In this highly engaging session, Dr. Carmen Taran will show you how you can present virtually without slides. You will learn several practical techniques that move beyond keeping an audience engaged with chat and polling questions. The techniques will involve innovative activities that attract an audience's attention, promote creative thinking and intellectual stimulation, and overall make them feel like the floor has been lifted.
Unfortunately, I missed the first half, but the section I saw was mostly devoted to using polling questions in imaginative ways. Recommendations included:

  1. Take more risks with your polling questions: Don't use the same old dull and boring questions about what computer you have, what software you use, etc.
  2. Don’t just use a poll to gather information; provide feedback. For example, relate the responses to studies (i.e. after asking how many people owned a pet, revealed that usually 50% of people own a pet, and in this group the number is…) 
  3. Try “Have you ever?” questions.
  4. Allow your participants to contribute info and create their OWN polling questions.
Some examples of useful questions:
Do You like to manage people?
Do you know how to measure your effectiveness as a manager?
Have you ever misjudged someone?
Do you regularly check yourself out in store windows and mirrors?
It was suggested that if you're polling a large group (i.e. more than 100) you don't have to wait for 50% or greater response to get a valid response. A 20% response rate to a poll is sufficient to move on, particularly with a large group.

The suggestions reminded me of an episode of The Prairie Home Companion where they polled people, but they said that while they wanted to get some demographic information, they didn't want to be too intrusive, so they asked questions like:

How much education have you had:

  1. Not enough
  2. About right
  3. Too much
  4. Not finished

What kind of vehicle do you drive?:

  1. Junker
  2. Economy Car
  3. Luxury Car
  4. Public Transportation

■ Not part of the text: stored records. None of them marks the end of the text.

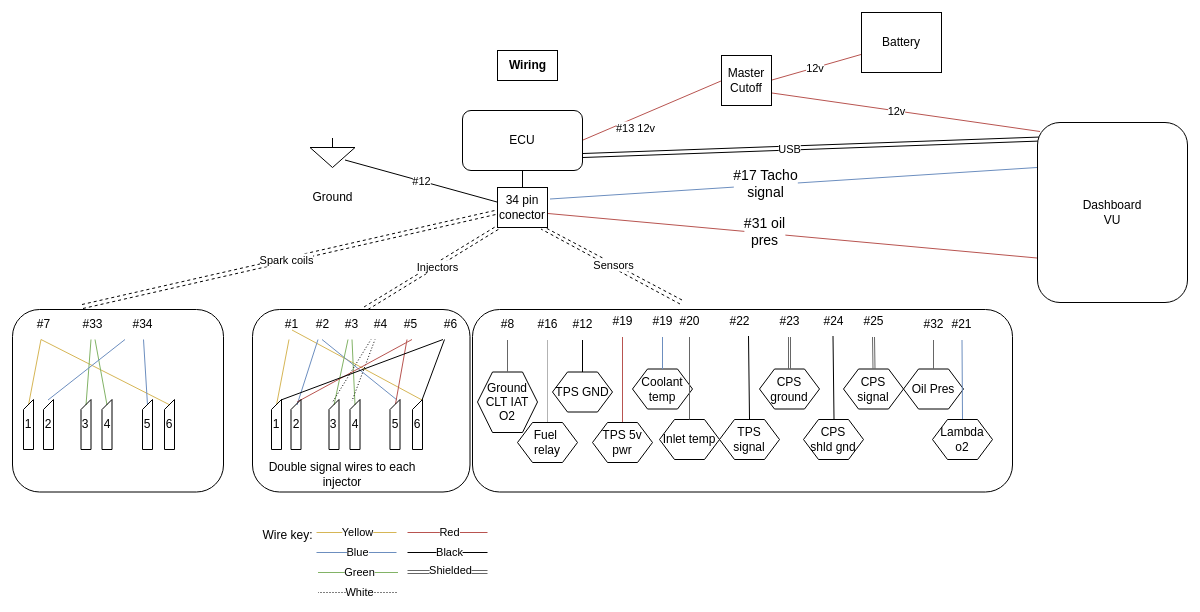
<!DOCTYPE html>
<html lang="en">
<head>
<meta charset="utf-8">
<title>Wiring</title>
<style>
:root {
  --ink: #000;
  --paper: #fff;
  --yellow: #d6b656;
  --blue: #6c8ebf;
  --green: #82b366;
  --red: #b85450;
  --grey: #666;
  --pale: #b3b3b3;
}
* { box-sizing: border-box; }
body { margin: 0; overflow: hidden; background: var(--paper); }
.diagram {
  position: relative; width: 1200px; height: 612px; overflow: hidden;
  background: var(--paper); color: var(--ink);
  font: 12px/14px "Liberation Sans", Arial, sans-serif;
}
.wires { position: absolute; inset: 0; }
.wires g { fill: none; stroke-width: 1; }
.black { stroke: var(--ink); }
.yellow { stroke: var(--yellow); }
.blue { stroke: var(--blue); }
.green { stroke: var(--green); }
.red { stroke: var(--red); }
.grey { stroke: var(--grey); }
.pale { stroke: var(--pale); }
.loom { stroke: var(--ink); stroke-dasharray: 3 3; }
.white { stroke: var(--ink); stroke-dasharray: 1 2; stroke-dashoffset: 0.5; }
.wires .shapes { stroke: var(--ink); }
.wires .solid { fill: var(--paper); }

.box {
  position: absolute; display: flex; align-items: center; justify-content: center;
  margin: 0; padding-right: 1px; text-align: center; font-size: 12px; line-height: 15px;
  border: 1px solid var(--ink); background: var(--paper);
}
.title { left: 497px; top: 50px; width: 61px; height: 31px; padding: 0; font-weight: bold; }
.battery { left: 861px; top: 12px; width: 81px; height: 61px; }
.cutoff { left: 721px; top: 55px; width: 51px; height: 51px; }
.ecu { left: 462px; top: 110px; width: 121px; height: 61px; border-radius: 9px; }
.connector { left: 497px; top: 187px; width: 51px; height: 41px; }
.dashboard { left: 1037px; top: 122px; width: 151px; height: 181px; border-radius: 23px; }

.label {
  position: absolute; left: var(--x); top: var(--y);
  transform: translate(-50%, -50%); text-align: center; white-space: nowrap;
}
.two-line { line-height: 15px; }
.on-wire { font-size: 11px; line-height: 13px; background: var(--paper); }
.large { font-size: 14px; line-height: 17px; background: var(--paper); }
</style>
</head>
<body>
<main class="diagram">
<svg class="wires" width="1200" height="612" viewBox="0 0 1200 612" aria-hidden="true">
  <defs>
    <polygon id="sensor" points="0,20 15,0 45,0 60,20 45,40 15,40"/>
    <polygon id="plug" points="0,10 10,0 10,50 0,50"/>
  </defs>

  <g class="shapes">
    <rect x="12.5" y="309.5" width="211" height="182.5" rx="27"/>
    <rect x="252.5" y="309.5" width="217.5" height="182.5" rx="27"/>
    <rect x="472.5" y="309.5" width="540" height="182.5" rx="27"/>
    <path d="M332.5 138V147.5M310 147.5H355L332.5 167.5Z"/>
  </g>

  <g id="main-wires">
    <path class="red" d="M583 140L721 81M772 80L861 54.5M772 93L1040 131.5M548 213.5L1037 258"/>
    <path class="blue" d="M550 199L1037 167.5"/>
    <path class="black" d="M583 153.5L1041 137M583 157.5L1041 141M522.5 171V187M345 160L497 202"/>
    <path class="loom" d="M82 304.5L497 210M83 308.5L498 214M364 307L495 227M368 309.5L499 229M682 300L546 228M680 304L541 229"/>
  </g>

  <g id="coil-wires">
    <path class="yellow" d="M41 339.5L28.5 405M41 339.5L170 405"/>
    <path class="green" d="M91 339.5L86 405M95 339.5L107 405"/>
    <path class="blue" d="M125 339.5L48 400M143.5 339.5L147.5 405"/>
  </g>

  <g id="injector-wires">
    <path class="yellow" d="M289 339.5L276.5 405M292 330L422 400"/>
    <path class="blue" d="M318 339.5L297 405M322 339.5L397 400"/>
    <path class="green" d="M348 339.5L334 405M352 339.5L355 405"/>
    <path class="white" d="M371 339.5L332 403M375 339.5L352 401"/>
    <path class="red" d="M412 339.5L297 402M407 339.5L395.5 404"/>
    <path class="black" d="M443 339.5L281 400M444.5 339.5L422 400"/>
  </g>

  <g id="plugs" class="shapes">
    <use href="#plug" x="23.5" y="399.5"/>
    <use href="#plug" x="43.5" y="399.5"/>
    <use href="#plug" x="81" y="399.5"/>
    <use href="#plug" x="102" y="399.5"/>
    <use href="#plug" x="142.5" y="399.5"/>
    <use href="#plug" x="164.5" y="399.5"/>
    <use href="#plug" x="271.5" y="399.5"/>
    <use href="#plug" x="291" y="399.5"/>
    <use href="#plug" x="329" y="399.5"/>
    <use href="#plug" x="350" y="399.5"/>
    <use href="#plug" x="390" y="399.5"/>
    <use href="#plug" x="412.5" y="399.5"/>
  </g>

  <g id="sensors" class="shapes">
    <g class="solid">
      <polygon points="477.5,402 492.5,372 522.5,372 537.5,402 522.5,432.5 492.5,432.5"/>
      <use href="#sensor" x="552.5" y="372"/>
      <use href="#sensor" x="517.5" y="422.5"/>
      <use href="#sensor" x="592.5" y="422.5"/>
      <use href="#sensor" x="632.5" y="369"/>
      <use href="#sensor" x="659.5" y="419.5"/>
      <use href="#sensor" x="719.5" y="419.5"/>
      <use href="#sensor" x="759.5" y="369"/>
      <use href="#sensor" x="803.5" y="419.5"/>
      <use href="#sensor" x="843.5" y="369"/>
      <use href="#sensor" x="903.5" y="369"/>
      <use href="#sensor" x="932.5" y="419.5"/>
    </g>
  </g>

  <g id="sensor-wires">
    <path class="grey" d="M507.5 340V372M689.5 337V419.5M788.5 337V369M790.5 337V369M872.5 337L873 369M874.5 337L875 369M933.5 340V369"/>
    <path class="pale" d="M547.5 340V422"/>
    <path class="black" d="M582.5 340V372M748.5 336L749.5 419M833 336L834 419"/>
    <path class="red" d="M622.5 337V422"/>
    <path class="blue" d="M662.5 337V369M962 340L962.5 419"/>
  </g>

  <g id="key-wires">
    <path class="yellow" d="M316.5 532.5H396.5"/>
    <path class="blue" d="M316.5 552.5H396.5"/>
    <path class="green" d="M318 572.5H398"/>
    <path class="white" d="M318 592.5H398"/>
    <path class="red" d="M407.5 532.5H487.5"/>
    <path class="black" d="M407.5 552.5H487.5"/>
    <path class="grey" d="M407.5 570.5H487.5M407.5 573.5H487.5"/>
  </g>
</svg>

<h1 class="box title">Wiring</h1>
<div class="box battery">Battery</div>
<div class="box cutoff">Master<br>Cutoff</div>
<div class="box ecu">ECU</div>
<div class="box connector">34 pin<br>conector</div>
<div class="box dashboard">Dashboard<br>VU</div>

<section aria-label="Main wires">
  <span class="label" style="--x:332.5px;--y:197px">Ground</span>
  <span class="label on-wire" style="--x:421.5px;--y:181px">#12</span>
  <span class="label on-wire" style="--x:635.5px;--y:128px">#13 12v</span>
  <span class="label on-wire" style="--x:815px;--y:68px">12v</span>
  <span class="label on-wire" style="--x:896.5px;--y:111px">12v</span>
  <span class="label on-wire" style="--x:789.5px;--y:149px">USB</span>
  <span class="label large" style="--x:765.5px;--y:184px">#17 Tacho<br>signal</span>
  <span class="label large" style="--x:764.5px;--y:232px">#31 oil<br>pres</span>
  <span class="label on-wire" style="--x:286.5px;--y:260px">Spark coils</span>
  <span class="label on-wire" style="--x:437.5px;--y:267px">Injectors</span>
  <span class="label on-wire" style="--x:613.5px;--y:265px">Sensors</span>
</section>

<section aria-label="Spark coils">
  <span class="label" style="--x:43.5px;--y:324px">#7</span>
  <span class="label" style="--x:92.5px;--y:324px">#33</span>
  <span class="label" style="--x:142.5px;--y:324px">#34</span>
  <span class="label" style="--x:28px;--y:424px">1</span>
  <span class="label" style="--x:48px;--y:424px">2</span>
  <span class="label" style="--x:85px;--y:424px">3</span>
  <span class="label" style="--x:107px;--y:424px">4</span>
  <span class="label" style="--x:147px;--y:424px">5</span>
  <span class="label" style="--x:169px;--y:424px">6</span>
</section>

<section aria-label="Injectors">
  <span class="label" style="--x:291.5px;--y:324px">#1</span>
  <span class="label" style="--x:322.5px;--y:324px">#2</span>
  <span class="label" style="--x:351.5px;--y:324px">#3</span>
  <span class="label" style="--x:380.5px;--y:324px">#4</span>
  <span class="label" style="--x:410.5px;--y:324px">#5</span>
  <span class="label" style="--x:450.5px;--y:324px">#6</span>
  <span class="label" style="--x:276px;--y:424px">1</span>
  <span class="label" style="--x:296px;--y:424px">2</span>
  <span class="label" style="--x:333px;--y:424px">3</span>
  <span class="label" style="--x:355px;--y:424px">4</span>
  <span class="label" style="--x:395px;--y:424px">5</span>
  <span class="label" style="--x:417px;--y:424px">6</span>
  <span class="label two-line" style="--x:342px;--y:474.5px">Double signal wires to each<br>injector</span>
</section>

<section aria-label="Sensors">
  <span class="label" style="--x:507.5px;--y:324px">#8</span>
  <span class="label" style="--x:547.5px;--y:324px">#16</span>
  <span class="label" style="--x:582.5px;--y:324px">#12</span>
  <span class="label" style="--x:622.5px;--y:321px">#19</span>
  <span class="label" style="--x:662.5px;--y:321px">#19</span>
  <span class="label" style="--x:689.5px;--y:321px">#20</span>
  <span class="label" style="--x:739.5px;--y:321px">#22</span>
  <span class="label" style="--x:789.5px;--y:321px">#23</span>
  <span class="label" style="--x:833.5px;--y:321px">#24</span>
  <span class="label" style="--x:873.5px;--y:321px">#25</span>
  <span class="label" style="--x:933.5px;--y:324px">#32</span>
  <span class="label" style="--x:961.5px;--y:324px">#21</span>
  <span class="label" style="--x:507px;--y:402px">Ground<br>CLT IAT<br>O2</span>
  <span class="label two-line" style="--x:547px;--y:442.5px">Fuel&nbsp;<br>relay</span>
  <span class="label" style="--x:582px;--y:392px">TPS GND</span>
  <span class="label two-line" style="--x:622px;--y:442.5px">TPS 5v<br>pwr</span>
  <span class="label two-line" style="--x:662px;--y:389.5px">Coolant<br>temp</span>
  <span class="label" style="--x:689px;--y:439px">Inlet temp</span>
  <span class="label two-line" style="--x:749px;--y:439.5px">TPS<br>signal</span>
  <span class="label two-line" style="--x:789px;--y:389.5px">CPS<br>ground</span>
  <span class="label two-line" style="--x:833px;--y:439.5px">CPS<br>shld gnd</span>
  <span class="label two-line" style="--x:873px;--y:389.5px">CPS<br>signal</span>
  <span class="label" style="--x:933px;--y:389px">Oil Pres</span>
  <span class="label two-line" style="--x:962px;--y:439.5px">Lambda<br>o2</span>
</section>

<section aria-label="Wire key">
  <span class="label" style="--x:287.5px;--y:535px">Wire key:</span>
  <span class="label on-wire" style="--x:357.5px;--y:532px">Yellow</span>
  <span class="label on-wire" style="--x:357.5px;--y:552px">Blue</span>
  <span class="label on-wire" style="--x:359.5px;--y:572px">Green</span>
  <span class="label on-wire" style="--x:359.5px;--y:592px">White</span>
  <span class="label on-wire" style="--x:449.5px;--y:532px">Red</span>
  <span class="label on-wire" style="--x:449.5px;--y:552px">Black</span>
  <span class="label on-wire" style="--x:450.5px;--y:570px">Shielded</span>
</section>
</main>
</body>
</html>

  1. Was the survey pictured above created using Captivate, or a different Adobe product? If Captivate, could you describe how I can make something similar?

  2. Polls are such an important (but poorly-used) part of webinars, so thanks for sharing these tips.

    You might be interested in the 2nd section of this post about webinar techniques, where I discuss using polls to really help the audience. (For instance, I recommend polling people about the pace of your webinar. That way, you can speed up or slow down to suit the consensus, and people who are still dissatisfied at least see that you’re going with the majority decision!)